For all the problems with the UK healthcare systems (and the gods know that there are indeed some), I can't see Beret Guy's system working here, at the same level of hypothetical. (Same with policing matters.) 14:10, 4 November 2023 (UTC)
Just imagine how Americans feel when we read about members of Parliament holding surgeries for their constituents. Very confusing. -- 15:58, 4 November 2023 (UTC)
It's helpful (at least to me) to read the etymology of the word "surgery", especially how, in British English, it came to mean "a (place for) consultation." Combine this with the realization that, whereas in the USA a physician holds a doctorate degree, a physician in the UK holds a bachelor's degree - UK secondary school graduates, if they qualify, go directly to medical school, bypassing the bachelor's degree step forced on would-be physicians in the US. Thus, a "doctor's office" in the USA is a place where the physician holds a doctorate degree (technically "is a doctor"), and is found in an office processing the paperwork that dominates the doctor's day, whilst a "doctor's surgery" in the UK is a place where the physician might not hold a doctorate degree (technically "is not a doctor") and in which, in the modern day, surgeries seldom (never?) take place. 07:33, 5 November 2023 (UTC)
"We [English] have really everything in common with America nowadays, except, of course, language." - Oscar Wilde, 1887 16:41, 4 November 2023 (UTC)

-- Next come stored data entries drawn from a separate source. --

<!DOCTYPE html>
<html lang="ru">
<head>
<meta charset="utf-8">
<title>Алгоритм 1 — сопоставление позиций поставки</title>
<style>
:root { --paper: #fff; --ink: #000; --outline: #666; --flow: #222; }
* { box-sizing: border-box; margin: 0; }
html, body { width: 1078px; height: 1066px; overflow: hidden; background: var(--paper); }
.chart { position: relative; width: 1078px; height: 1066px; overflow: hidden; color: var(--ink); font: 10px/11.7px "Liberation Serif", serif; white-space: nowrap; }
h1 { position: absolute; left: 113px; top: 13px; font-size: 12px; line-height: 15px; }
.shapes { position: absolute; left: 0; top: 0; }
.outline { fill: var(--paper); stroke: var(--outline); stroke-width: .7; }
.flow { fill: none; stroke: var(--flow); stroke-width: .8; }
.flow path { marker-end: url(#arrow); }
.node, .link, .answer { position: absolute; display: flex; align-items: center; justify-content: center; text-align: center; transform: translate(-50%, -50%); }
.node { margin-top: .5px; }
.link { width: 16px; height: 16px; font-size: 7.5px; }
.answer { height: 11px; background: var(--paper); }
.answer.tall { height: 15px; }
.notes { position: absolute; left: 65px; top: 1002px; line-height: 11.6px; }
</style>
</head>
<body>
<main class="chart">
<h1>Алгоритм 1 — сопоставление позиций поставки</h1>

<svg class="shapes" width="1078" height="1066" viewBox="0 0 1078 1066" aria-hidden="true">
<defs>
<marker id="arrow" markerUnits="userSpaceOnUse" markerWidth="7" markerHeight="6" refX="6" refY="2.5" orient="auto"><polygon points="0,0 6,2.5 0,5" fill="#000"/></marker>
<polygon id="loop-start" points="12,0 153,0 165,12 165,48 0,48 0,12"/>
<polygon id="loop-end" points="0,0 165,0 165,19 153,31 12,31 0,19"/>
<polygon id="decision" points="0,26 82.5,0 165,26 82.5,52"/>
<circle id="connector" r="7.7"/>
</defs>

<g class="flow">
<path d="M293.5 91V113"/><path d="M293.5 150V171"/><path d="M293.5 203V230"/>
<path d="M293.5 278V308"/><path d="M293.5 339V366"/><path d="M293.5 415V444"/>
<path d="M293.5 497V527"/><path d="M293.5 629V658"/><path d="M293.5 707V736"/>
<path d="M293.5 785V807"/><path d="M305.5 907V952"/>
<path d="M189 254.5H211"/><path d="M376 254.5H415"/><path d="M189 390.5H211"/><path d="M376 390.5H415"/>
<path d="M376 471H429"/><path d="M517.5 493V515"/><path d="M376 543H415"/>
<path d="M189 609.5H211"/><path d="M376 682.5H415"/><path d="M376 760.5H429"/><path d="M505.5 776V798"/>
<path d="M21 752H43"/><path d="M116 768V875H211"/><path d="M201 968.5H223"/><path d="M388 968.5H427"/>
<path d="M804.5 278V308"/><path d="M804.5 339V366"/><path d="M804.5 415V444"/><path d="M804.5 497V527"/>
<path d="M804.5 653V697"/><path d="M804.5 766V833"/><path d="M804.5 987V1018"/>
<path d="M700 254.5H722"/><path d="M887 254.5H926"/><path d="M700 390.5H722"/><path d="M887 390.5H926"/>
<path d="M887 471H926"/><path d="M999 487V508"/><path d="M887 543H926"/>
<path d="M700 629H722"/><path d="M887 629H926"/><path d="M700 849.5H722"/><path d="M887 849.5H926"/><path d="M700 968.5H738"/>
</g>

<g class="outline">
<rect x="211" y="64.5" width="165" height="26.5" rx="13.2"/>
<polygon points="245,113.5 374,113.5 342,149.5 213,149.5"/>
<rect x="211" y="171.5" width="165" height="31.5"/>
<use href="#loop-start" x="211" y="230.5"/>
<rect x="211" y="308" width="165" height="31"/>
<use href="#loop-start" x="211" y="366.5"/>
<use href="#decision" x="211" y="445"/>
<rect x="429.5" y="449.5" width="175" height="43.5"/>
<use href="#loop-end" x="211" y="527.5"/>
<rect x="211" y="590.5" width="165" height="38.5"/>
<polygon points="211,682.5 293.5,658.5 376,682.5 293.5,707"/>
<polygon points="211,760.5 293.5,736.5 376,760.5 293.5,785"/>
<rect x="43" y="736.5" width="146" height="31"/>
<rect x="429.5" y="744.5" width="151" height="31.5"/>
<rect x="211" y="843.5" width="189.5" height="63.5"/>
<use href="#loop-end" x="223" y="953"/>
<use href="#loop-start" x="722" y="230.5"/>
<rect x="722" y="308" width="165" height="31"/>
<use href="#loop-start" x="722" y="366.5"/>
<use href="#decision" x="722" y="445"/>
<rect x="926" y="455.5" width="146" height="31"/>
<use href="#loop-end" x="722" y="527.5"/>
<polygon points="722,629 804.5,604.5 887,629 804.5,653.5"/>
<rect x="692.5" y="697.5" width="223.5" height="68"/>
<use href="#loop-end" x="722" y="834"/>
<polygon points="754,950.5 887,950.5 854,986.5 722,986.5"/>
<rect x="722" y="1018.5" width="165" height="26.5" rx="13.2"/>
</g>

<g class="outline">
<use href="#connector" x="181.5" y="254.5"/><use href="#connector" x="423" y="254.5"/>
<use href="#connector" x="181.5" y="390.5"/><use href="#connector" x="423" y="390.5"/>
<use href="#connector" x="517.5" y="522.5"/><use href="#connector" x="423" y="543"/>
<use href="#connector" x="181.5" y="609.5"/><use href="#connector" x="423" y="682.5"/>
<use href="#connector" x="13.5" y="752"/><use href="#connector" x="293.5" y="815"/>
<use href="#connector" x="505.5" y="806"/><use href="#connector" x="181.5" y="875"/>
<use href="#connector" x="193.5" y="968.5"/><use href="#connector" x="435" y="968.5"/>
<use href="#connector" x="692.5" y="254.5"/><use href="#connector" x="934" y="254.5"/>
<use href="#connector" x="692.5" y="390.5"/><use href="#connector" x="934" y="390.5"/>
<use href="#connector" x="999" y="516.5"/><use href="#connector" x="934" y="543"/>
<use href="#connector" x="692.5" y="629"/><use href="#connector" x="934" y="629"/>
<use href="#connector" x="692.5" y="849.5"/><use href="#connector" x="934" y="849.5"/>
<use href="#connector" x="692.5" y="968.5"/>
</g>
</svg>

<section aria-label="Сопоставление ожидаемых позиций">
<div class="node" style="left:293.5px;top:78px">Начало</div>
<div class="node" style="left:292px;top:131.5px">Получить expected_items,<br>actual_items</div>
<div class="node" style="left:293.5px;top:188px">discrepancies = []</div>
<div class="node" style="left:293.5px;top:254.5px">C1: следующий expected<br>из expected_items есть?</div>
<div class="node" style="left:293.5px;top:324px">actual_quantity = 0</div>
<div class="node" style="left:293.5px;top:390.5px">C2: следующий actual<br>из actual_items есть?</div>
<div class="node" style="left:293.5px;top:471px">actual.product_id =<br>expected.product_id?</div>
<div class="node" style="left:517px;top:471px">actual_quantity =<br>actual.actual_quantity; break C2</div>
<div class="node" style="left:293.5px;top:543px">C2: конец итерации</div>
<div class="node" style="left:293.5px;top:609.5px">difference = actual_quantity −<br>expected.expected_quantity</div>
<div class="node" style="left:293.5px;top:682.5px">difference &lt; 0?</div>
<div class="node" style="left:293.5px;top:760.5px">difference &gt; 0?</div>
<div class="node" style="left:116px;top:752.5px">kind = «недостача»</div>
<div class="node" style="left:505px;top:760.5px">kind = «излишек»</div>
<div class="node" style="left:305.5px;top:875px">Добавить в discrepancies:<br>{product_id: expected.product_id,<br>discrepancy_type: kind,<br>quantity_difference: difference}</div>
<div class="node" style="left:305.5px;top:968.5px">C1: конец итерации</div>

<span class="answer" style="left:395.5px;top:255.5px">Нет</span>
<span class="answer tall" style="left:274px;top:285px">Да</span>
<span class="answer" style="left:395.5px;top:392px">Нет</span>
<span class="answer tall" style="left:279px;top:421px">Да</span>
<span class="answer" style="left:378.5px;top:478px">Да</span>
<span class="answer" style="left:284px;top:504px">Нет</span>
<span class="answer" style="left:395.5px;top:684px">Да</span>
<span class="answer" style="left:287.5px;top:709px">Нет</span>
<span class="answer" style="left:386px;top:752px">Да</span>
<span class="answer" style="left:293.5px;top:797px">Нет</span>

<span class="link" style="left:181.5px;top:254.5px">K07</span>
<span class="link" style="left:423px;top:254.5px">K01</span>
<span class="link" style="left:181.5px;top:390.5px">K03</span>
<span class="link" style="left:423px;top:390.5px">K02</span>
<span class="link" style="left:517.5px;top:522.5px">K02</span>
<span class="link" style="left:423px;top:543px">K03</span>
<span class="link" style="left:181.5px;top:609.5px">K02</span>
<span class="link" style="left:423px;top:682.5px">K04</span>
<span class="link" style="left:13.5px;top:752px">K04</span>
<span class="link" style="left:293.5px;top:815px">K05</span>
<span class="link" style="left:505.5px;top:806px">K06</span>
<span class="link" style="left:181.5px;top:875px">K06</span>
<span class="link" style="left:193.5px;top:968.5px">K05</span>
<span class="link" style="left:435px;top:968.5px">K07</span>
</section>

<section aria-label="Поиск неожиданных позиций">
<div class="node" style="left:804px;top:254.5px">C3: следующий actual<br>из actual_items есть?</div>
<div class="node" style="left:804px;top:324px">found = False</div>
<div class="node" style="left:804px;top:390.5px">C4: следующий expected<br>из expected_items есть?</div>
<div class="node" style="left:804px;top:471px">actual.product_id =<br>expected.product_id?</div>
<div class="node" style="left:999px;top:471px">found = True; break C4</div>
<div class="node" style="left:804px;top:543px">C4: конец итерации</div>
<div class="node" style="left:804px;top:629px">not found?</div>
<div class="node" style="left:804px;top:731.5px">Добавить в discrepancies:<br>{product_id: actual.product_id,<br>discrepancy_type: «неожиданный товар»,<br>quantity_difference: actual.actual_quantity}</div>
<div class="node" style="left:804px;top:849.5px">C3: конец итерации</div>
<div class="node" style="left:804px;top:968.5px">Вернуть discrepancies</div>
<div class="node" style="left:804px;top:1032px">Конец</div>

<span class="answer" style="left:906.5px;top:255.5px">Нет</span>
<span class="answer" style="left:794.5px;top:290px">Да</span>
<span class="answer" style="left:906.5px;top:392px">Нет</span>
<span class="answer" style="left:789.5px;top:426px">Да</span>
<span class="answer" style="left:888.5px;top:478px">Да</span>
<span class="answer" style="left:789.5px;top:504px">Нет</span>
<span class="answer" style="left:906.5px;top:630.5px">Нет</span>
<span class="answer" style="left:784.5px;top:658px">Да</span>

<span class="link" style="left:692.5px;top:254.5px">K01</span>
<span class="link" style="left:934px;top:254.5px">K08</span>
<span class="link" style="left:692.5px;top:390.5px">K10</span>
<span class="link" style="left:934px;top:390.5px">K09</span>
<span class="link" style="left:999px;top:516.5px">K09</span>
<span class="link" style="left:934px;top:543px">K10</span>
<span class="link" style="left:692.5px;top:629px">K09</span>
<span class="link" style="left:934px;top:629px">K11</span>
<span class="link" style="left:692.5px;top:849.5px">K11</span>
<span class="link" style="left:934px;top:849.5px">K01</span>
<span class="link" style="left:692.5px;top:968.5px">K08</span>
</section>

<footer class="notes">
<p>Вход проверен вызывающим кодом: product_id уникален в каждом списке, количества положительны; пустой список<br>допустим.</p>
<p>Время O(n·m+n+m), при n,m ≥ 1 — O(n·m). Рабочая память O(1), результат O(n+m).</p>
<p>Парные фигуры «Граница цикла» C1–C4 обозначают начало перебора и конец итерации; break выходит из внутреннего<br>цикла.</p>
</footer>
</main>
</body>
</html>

Maybe the "We're like librarians, but for your bones and blood" refers to medical studies, that involve a lot of rote memorization. Among the things medical students need to know by heart are the names of bones and blood vessels. 00:17, 6 November 2023 (UTC)

The Google Maps stuff sounds a lot like Wiretapping the Secret Service can be easy and fun to me. Jadatkins (talk) 15:24, 6 November 2023 (UTC)

I would argue that "making holes in you" is much more likely to refer to the use of needles and syringes, first to withdraw blood for lab analysis (to determine the root cause of being too hot), and subsequently to administer medication to combat whatever infection is detected. Joe Perez (talk)

I agree; I've made that addition. BunsenH (talk) 18:48, 6 November 2023 (UTC)

There are smaller MRTs just for arms and legs, about the size as shown in the comic. For example the GE Optima MR430s. 12:30, 8 November 2023 (UTC)